As applied to public relations, this model encourages practitioners to inspire organizations “to fulfill their responsibilities to communities in which they are a part” (Gower, 10). This is clearly illustrated in the code’s requirement for practitioners to disclose information. Revealing all information to the public in an accurate manner so that informed decision-making can take place is in the best interests of the community at large. The best interests of the organization are subservient to the community’s welfare: what is best for the community will ultimately be best for the organization. The code’s element requiring free flow of information is also communitarian in that it ensures that accurate and truthful information is available to the community. Inherent in protecting the community’s interest requires the practitioner to avoid conflicts of interest and to decline to represent those entities who advocate actions contrary to the code.
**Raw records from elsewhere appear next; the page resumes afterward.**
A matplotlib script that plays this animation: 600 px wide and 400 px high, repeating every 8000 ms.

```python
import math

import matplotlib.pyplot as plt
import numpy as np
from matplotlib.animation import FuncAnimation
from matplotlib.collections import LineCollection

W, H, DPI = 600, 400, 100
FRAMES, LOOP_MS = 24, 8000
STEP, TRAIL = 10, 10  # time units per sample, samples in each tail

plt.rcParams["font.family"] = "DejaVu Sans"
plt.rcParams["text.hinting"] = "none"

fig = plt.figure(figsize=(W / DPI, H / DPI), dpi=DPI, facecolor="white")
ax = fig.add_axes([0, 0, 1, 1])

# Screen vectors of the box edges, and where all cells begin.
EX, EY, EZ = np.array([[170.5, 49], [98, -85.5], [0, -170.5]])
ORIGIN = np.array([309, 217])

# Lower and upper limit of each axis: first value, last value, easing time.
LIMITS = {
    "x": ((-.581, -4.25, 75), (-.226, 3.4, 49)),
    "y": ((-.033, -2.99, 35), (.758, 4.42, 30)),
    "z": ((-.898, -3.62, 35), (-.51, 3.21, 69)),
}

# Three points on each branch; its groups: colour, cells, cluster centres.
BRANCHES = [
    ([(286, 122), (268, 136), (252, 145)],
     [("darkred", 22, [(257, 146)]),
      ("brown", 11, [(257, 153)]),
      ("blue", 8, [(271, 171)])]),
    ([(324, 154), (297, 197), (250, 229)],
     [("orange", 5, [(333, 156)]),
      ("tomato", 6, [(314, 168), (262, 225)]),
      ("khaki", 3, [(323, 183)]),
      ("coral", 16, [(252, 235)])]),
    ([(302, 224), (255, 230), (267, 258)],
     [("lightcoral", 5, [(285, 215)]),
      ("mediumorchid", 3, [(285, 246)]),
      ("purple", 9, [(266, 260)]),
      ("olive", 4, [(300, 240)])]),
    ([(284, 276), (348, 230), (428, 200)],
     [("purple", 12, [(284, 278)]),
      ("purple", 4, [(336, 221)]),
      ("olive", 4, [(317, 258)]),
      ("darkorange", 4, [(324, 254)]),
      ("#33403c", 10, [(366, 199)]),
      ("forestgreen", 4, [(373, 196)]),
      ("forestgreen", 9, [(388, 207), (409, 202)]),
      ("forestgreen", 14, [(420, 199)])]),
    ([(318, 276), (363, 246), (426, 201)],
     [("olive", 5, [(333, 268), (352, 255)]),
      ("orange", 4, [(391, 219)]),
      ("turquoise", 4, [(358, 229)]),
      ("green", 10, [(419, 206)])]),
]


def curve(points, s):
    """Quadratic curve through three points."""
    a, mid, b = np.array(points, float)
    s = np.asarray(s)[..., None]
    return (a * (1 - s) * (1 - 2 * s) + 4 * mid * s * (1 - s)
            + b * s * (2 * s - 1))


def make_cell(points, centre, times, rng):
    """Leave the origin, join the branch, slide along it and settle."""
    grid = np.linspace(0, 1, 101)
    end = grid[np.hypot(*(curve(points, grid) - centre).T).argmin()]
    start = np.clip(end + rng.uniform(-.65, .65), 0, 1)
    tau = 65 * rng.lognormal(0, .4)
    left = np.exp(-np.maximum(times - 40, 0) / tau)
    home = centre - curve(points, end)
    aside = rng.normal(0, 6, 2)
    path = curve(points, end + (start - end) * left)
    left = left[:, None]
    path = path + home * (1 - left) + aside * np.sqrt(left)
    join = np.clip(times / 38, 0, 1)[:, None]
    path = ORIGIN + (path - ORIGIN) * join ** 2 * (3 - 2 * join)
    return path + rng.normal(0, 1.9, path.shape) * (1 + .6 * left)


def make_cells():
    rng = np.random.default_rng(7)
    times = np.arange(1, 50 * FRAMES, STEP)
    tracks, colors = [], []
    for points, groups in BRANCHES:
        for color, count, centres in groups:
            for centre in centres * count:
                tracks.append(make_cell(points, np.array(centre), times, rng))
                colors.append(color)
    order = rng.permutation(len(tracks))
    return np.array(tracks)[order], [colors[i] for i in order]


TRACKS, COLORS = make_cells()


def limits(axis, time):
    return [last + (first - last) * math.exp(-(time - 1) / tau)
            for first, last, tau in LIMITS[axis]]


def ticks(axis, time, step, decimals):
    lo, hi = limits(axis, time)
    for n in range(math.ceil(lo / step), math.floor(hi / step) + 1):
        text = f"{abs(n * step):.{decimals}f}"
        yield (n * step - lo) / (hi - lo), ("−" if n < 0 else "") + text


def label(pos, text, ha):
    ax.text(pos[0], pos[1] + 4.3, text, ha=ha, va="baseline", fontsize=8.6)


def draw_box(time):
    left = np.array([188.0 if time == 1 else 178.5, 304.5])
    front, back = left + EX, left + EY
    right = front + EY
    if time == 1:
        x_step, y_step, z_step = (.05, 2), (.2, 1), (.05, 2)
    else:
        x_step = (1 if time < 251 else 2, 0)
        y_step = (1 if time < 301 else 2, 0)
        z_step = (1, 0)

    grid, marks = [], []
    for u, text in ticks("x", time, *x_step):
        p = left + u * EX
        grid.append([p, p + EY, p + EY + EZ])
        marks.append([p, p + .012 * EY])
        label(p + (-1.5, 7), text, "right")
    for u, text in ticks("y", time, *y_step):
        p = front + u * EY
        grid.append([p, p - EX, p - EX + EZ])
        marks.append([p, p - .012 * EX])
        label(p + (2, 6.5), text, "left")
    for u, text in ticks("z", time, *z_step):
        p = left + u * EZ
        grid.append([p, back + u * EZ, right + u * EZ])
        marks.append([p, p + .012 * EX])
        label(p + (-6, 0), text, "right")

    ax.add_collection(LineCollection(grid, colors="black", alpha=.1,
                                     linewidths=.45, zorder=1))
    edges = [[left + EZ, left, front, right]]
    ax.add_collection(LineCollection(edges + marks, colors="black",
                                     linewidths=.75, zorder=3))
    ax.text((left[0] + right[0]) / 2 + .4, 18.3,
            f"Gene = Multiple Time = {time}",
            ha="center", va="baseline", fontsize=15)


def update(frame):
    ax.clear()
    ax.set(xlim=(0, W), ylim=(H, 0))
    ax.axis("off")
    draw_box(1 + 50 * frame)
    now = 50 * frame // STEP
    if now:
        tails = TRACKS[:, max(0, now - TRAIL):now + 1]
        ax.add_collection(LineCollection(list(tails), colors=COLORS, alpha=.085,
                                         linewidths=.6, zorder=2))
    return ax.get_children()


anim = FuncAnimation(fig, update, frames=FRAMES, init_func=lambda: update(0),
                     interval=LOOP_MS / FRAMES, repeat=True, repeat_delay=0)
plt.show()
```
Even the requirement that practitioners report violators of the code to the appropriate authority is predicated on the welfare of the community and speaks directly to the element of competition found within the code.

The code does have a trace of utilitarianism-ethical acts produce the greatest possible balance of good over bad for everyone affected (Gower, 3). One element is the requirement of practitioners to safeguard confidences of organizations. This is clearly directed to the organization’s preservation without regard for the community’s interests. It denigrates laissez-faire doctrine, for instance, if a community is home to an organization that is the only one to offer a particular service or product.

In other respects, the code is libertarian; certainly releasing all honest information into the public domain places the onus on the audience to ultimately decide which product or service is best.

In my practice, I’ve twice had to make the hard choice to adhere to these principles. In effect, I fired myself in order to remain loyal to the code. That, too, is a communitarian model at work, at least, in the sense that I knew releasing information from these companies, in the manner in which I was asked, would have negatively impacted the community—not to mention the companies involved!

Too many times practitioners are not ready to make these kinds of choices. Thinking about the ramifications of living the code can help prepare you for these worst-case scenarios. And I suspect they are not isolated incidents.

Question of the Week: How many of you public relations practitioners have been asked by an organization to do-si-do with the truth?

Am I standing alone in the pasture?

Linda@the saltlick